I thoroughly enjoyed this story. It spans several decades, generations and introduces cultures the reader may not be familiar with. Although there are skipped timeslots of Kit’s life it adds to the mystery of her character.
The story begins as England is on the verge of war with Germany. We get an insight into Kit’s childhood and the personalities of her family, particularly her sister, Lily. Kit’s life is far from smooth going especially as she has to contend with the attitudes of the day following a traumatic experience.
It takes us through her young adult working life during the war and then her marriage, relationship with her daughter and her espionage work on the side.
The plot is intriguing, and I liked the way the author links the opening sections with the end of the book and the way Kit tells her daughter about her life.
The attitudes, background vistas and fashions of each decade don’t stand dormant. As the story moves forward Lokko’s descriptions move forward, accurately reflecting the time.
I enjoyed the characters who drew a variety of emotions from me – sympathy, anger, love – the full gamut.
There are some explicit sex scenes.
This is the first book I have read by this author but I will certainly be keeping a lookout for more.
A captivating family drama about sisters and long-held secrets spanning from the 1930s to the present day, perfect for fans of Downton Abbey.
1936, Chalfont Hall, Dorset.
As the dressmaker puts the last pins in her dress, thirteen-year-old Kit is wondering why she has to go through the charade of seeing her sister Lily presented at Court.
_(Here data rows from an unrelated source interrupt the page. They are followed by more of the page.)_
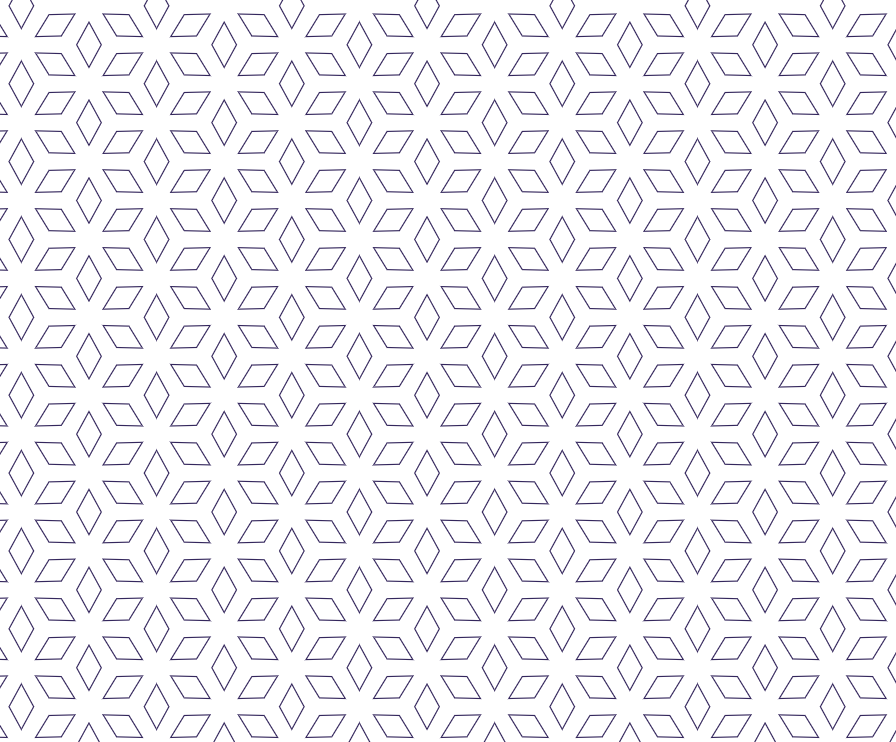
Give the GLSL for this pattern, as a WebGL 1 fragment shader.

```glsl
precision highp float;

uniform vec2 u_resolution;

// Lengths are fractions of the canvas height
const vec2 CELL = vec2(0.18224, 0.10495);       // repeat holding two star centres
const vec2 STAR_CENTRE = vec2(0.5755, 0.6248);
const float HALF_LONG = 0.0305;                 // rhombus half diagonals
const float HALF_SHORT = 0.0166;
const float LINE_WIDTH = 0.00137;
const float SOFTNESS = 1.15;                    // edge filter, in pixels
const vec3 PAPER = vec3(1.0);
const vec3 INK = vec3(0.10, 0.04, 0.28);

// Distance to the outline of a rhombus whose long diagonal follows axis
float rhombusOutline(vec2 p, vec2 axis) {
  vec2 local = abs(vec2(dot(p, vec2(axis.y, -axis.x)), dot(p, axis)));
  vec2 normal = normalize(vec2(HALF_LONG, HALF_SHORT));
  return abs(dot(local - vec2(HALF_SHORT, 0.0), normal));
}

// Rhombi at the middle of every lattice edge running along one direction
float edgeRhombi(vec2 p, vec2 halfEdge) {
  vec2 axis = normalize(halfEdge);
  float d = 1.0;
  for (int i = 0; i < 2; i++) {
    vec2 q = p - halfEdge - float(i) * 0.5 * CELL;
    q -= CELL * floor(q / CELL + 0.5);
    d = min(d, rhombusOutline(q, axis));
  }
  return d;
}

// Coverage of a thin line by a box filter
float lineCoverage(float d, float pixel) {
  float footprint = SOFTNESS * pixel;
  float overlap = 0.5 * (footprint + LINE_WIDTH) - d;
  return clamp(overlap, 0.0, min(LINE_WIDTH, footprint)) / footprint;
}

void main() {
  vec2 p = gl_FragCoord.xy / u_resolution.y - STAR_CENTRE;

  // Three edge directions of the triangular lattice
  float d = edgeRhombi(p, vec2(0.0, 0.5 * CELL.y));
  d = min(d, edgeRhombi(p, 0.25 * CELL));
  d = min(d, edgeRhombi(p, 0.25 * CELL * vec2(1.0, -1.0)));

  float ink = lineCoverage(d, 1.0 / u_resolution.y);
  gl_FragColor = vec4(mix(PAPER, INK, ink), 1.0);
}
```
With her waves of auburn hair and her piercing green eyes, Kit knows that her sister's place on the social scene is guaranteed regardless of her dress, and as the door to a life of parties and eligible young men opens for Lily, Kit must make do with tiptoeing around the gallery of Chalfont, eavesdropping on the conversations of the grown-ups.
But the arrival of a German visitor one evening soon sets in motion a chain of events that none of the family could have anticipated. Years later, the aftershock of events will be felt by a new generation . . .
My rating 4*